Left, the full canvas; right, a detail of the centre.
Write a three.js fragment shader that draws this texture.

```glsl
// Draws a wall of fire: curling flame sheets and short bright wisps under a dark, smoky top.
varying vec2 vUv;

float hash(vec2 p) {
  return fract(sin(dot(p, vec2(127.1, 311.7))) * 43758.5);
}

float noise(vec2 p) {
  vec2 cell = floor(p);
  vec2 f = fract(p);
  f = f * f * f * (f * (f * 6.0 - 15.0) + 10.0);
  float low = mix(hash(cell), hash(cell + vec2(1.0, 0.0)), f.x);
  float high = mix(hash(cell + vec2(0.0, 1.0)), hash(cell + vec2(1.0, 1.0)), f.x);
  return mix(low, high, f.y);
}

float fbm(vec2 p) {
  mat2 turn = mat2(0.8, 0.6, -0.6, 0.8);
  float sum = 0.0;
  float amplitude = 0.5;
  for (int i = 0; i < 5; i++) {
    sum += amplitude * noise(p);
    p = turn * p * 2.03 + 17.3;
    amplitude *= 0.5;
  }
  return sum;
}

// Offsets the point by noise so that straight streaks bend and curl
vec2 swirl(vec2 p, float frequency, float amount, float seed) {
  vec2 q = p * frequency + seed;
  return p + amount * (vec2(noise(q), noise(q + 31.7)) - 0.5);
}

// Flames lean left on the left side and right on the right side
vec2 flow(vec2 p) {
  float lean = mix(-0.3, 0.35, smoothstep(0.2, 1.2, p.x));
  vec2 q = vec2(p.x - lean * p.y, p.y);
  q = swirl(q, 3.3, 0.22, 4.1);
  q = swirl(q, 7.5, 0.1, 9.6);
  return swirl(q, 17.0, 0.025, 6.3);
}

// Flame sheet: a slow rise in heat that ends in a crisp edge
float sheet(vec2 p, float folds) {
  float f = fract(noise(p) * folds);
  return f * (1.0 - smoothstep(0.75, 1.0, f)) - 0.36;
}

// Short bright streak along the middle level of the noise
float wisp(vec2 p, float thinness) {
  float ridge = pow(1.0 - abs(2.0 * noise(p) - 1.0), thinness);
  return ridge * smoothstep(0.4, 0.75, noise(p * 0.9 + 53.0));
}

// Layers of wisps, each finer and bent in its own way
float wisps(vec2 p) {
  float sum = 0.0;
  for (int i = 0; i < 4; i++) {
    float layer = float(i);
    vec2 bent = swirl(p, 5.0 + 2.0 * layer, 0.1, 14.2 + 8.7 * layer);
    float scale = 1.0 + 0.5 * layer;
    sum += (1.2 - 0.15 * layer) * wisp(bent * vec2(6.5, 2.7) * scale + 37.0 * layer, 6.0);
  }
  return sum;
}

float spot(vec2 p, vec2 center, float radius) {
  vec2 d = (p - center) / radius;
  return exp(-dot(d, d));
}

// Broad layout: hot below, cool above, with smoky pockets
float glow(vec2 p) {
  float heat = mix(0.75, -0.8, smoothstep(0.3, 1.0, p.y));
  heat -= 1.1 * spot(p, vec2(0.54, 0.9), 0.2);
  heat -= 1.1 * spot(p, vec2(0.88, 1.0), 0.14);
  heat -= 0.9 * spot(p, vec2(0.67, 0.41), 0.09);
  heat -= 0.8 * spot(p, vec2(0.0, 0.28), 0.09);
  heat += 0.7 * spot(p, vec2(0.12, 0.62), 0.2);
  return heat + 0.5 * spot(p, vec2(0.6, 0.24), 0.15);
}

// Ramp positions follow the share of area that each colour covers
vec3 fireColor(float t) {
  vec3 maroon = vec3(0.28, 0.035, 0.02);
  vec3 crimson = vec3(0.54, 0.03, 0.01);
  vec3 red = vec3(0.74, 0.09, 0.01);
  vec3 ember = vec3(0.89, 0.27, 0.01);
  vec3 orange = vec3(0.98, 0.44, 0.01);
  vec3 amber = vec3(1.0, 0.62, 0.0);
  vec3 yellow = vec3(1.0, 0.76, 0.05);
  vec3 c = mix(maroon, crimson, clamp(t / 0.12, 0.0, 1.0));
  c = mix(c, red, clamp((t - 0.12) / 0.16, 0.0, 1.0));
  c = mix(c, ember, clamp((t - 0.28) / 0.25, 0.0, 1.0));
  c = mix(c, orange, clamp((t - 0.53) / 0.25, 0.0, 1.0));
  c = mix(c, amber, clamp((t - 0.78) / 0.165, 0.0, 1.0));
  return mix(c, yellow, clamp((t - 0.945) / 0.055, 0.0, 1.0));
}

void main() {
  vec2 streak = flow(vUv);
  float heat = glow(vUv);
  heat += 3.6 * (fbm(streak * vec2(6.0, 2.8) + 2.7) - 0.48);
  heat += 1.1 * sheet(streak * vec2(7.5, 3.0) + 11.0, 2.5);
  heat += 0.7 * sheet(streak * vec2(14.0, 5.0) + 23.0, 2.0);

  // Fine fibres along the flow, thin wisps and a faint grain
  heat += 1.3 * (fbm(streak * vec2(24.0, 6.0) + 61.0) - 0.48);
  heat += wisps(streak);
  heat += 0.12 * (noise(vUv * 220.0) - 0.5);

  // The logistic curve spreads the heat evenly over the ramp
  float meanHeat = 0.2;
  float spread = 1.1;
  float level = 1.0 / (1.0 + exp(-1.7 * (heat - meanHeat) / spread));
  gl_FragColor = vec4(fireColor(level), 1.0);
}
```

────────────────

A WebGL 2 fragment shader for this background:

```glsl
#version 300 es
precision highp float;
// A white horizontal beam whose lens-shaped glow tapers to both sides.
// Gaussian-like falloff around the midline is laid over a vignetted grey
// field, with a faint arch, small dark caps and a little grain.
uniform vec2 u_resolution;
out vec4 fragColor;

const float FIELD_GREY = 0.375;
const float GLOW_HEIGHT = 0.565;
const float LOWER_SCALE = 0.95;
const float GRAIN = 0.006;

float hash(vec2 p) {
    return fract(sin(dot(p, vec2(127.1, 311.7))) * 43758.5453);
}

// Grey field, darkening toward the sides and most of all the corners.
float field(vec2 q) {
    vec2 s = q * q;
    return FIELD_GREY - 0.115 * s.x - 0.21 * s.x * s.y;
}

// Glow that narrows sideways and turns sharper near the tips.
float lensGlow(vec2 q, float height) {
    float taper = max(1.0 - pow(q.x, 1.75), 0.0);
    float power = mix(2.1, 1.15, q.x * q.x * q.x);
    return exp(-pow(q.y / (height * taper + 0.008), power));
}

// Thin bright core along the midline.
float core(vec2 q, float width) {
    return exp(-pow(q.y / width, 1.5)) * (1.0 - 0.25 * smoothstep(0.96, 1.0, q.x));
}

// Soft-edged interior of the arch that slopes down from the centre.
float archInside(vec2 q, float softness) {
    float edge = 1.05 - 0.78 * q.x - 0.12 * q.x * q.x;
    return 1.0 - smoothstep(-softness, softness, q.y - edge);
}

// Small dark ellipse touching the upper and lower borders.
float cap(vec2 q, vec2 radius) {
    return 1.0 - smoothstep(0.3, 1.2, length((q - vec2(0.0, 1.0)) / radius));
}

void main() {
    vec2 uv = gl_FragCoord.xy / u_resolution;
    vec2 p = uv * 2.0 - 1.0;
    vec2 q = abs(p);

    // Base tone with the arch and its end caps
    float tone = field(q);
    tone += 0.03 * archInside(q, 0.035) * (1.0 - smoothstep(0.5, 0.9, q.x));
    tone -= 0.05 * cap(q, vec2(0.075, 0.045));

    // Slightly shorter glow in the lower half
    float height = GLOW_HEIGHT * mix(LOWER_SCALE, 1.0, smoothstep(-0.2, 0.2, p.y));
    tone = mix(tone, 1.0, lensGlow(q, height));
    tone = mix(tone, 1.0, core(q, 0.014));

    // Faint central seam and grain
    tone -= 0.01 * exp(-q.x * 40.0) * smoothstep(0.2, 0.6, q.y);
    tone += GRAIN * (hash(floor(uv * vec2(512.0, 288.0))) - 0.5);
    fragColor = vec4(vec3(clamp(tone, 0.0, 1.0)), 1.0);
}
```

────────────────

▶ [WORK ORDER]
Among the lines above, which contain the word "swirl"? Copy every one.

▶ [WRITTEN RESPONSE]
vec2 swirl(vec2 p, float frequency, float amount, float seed) {
  q = swirl(q, 3.3, 0.22, 4.1);
  q = swirl(q, 7.5, 0.1, 9.6);
  return swirl(q, 17.0, 0.025, 6.3);
    vec2 bent = swirl(p, 5.0 + 2.0 * layer, 0.1, 14.2 + 8.7 * layer);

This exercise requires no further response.